Return each line of the listing in which the word "hash" appears.

Supplied information:
※
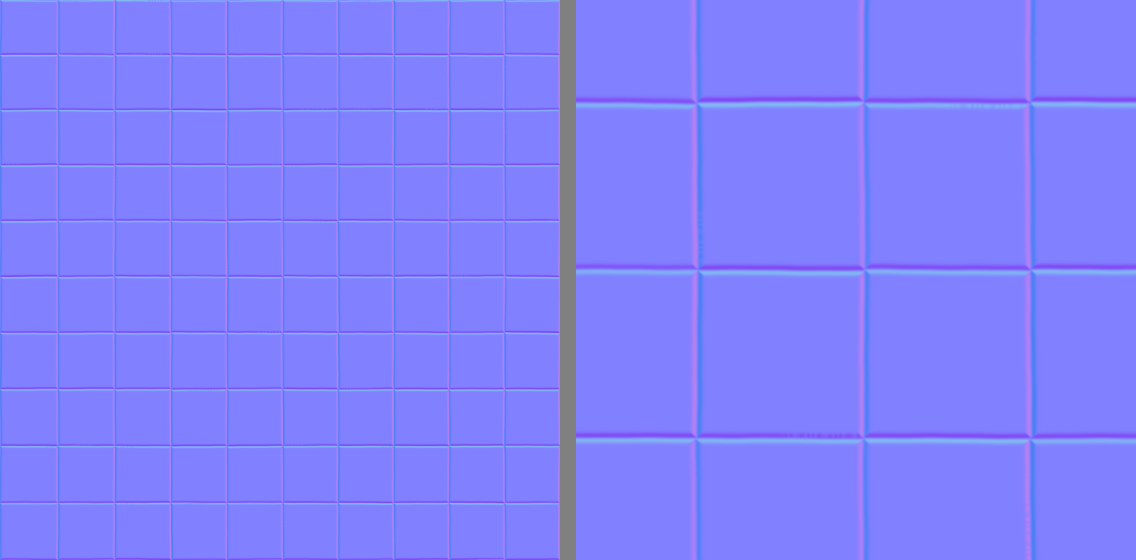
Left, the full canvas; right, a detail of the centre.
This texture map is drawn by a three.js fragment shader. Its source:

```glsl
varying vec2 vUv;

#define TILES 10.0              // tiles across and up
#define BOW vec2(0.0053, 0.006) // drift of the grid towards the middle
#define EDGE 0.0152             // bevel half width, in tiles
#define SLOPE 0.41              // steepness of the bevel
#define SHIFT 0.008             // joint offset, in tiles
#define TILT 0.022              // joint skew
#define WEAR 0.14               // share of chipped edges
#define FLAT_COLOR vec3(0.505, 0.502, 1.0)

const float PI = 3.14159265;

float hash(vec3 p) {
  return fract(sin(dot(p, vec3(12.99, 78.23, 37.72))) * 4375.85);
}

// Layered sines along one joint segment
float ripple(float t, float phase) {
  return sin(t * 9.0 + phase) + 0.5 * sin(t * 23.0 - phase * 2.0);
}

// Nearest joint: x = signed distance in tiles, y = bevel strength
vec2 joint(float across, float along, float axis) {
  float line = floor(across + 0.5);
  float row = floor(along);
  float t = along - row;
  vec3 id = vec3(mod(line, TILES), mod(row, TILES), axis);

  // Each segment sits a little off and askew
  float phase = hash(id + 3.1) * 2.0 * PI;
  float offset = (hash(id) - 0.5) * SHIFT
               + (hash(id + 7.3) - 0.5) * TILT * (t - 0.5)
               + 0.0012 * ripple(t, phase);
  float dist = across - line - offset;

  // Strength differs per segment, and slightly between its two sides
  vec3 side = id + vec3(0.0, 0.0, 11.0 + 5.0 * step(0.0, dist));
  float strength = mix(0.82, 1.08, hash(id + 5.9)) * mix(0.93, 1.07, hash(side));

  // Fine chips on part of a few edges
  float worn = step(1.0 - WEAR, hash(side + 2.7));
  float patchMask = smoothstep(-0.2, 0.8, ripple(t * 0.6, phase));
  float chips = 0.5 + 0.5 * sin(t * 150.0 + 2.0 * sin(t * 41.0 + phase));
  strength *= 1.0 - 0.4 * worn * patchMask * chips;
  return vec2(dist, strength);
}

// Odd profile: flat in the groove, steepest at EDGE, fading onto the tile
float bevel(vec2 j) {
  float x = j.x / EDGE;
  return j.y * x * exp(0.5 - 0.5 * x * x);
}

void main() {
  // The drift across peaks early, the drift up peaks halfway
  vec2 drift = BOW * sin(PI * pow(vUv, vec2(0.65, 1.0)));
  vec2 grid = (vUv - drift) * TILES;
  vec2 upright = joint(grid.x, grid.y, 0.0);
  vec2 level = joint(grid.y, grid.x, 1.0);

  // Mitre the corners: the nearer joint sets the slope
  float nearer = abs(level.x) - abs(upright.x);
  float mitre = smoothstep(-EDGE, EDGE, nearer);
  vec2 slope = vec2(bevel(upright) * mitre, 1.1 * bevel(level) * (1.0 - mitre));

  // Encode the surface normal as a colour
  vec3 normal = normalize(vec3(-SLOPE * slope, 1.0));
  vec3 color = FLAT_COLOR + 0.5 * (normal - vec3(0.0, 0.0, 1.0));
  color.b -= 0.012 * smoothstep(0.3, 1.0, length(slope));
  gl_FragColor = vec4(color, 1.0);
}
```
※
Task answer:
float hash(vec3 p) {
  float phase = hash(id + 3.1) * 2.0 * PI;
  float offset = (hash(id) - 0.5) * SHIFT
               + (hash(id + 7.3) - 0.5) * TILT * (t - 0.5)
  float strength = mix(0.82, 1.08, hash(id + 5.9)) * mix(0.93, 1.07, hash(side));
  float worn = step(1.0 - WEAR, hash(side + 2.7));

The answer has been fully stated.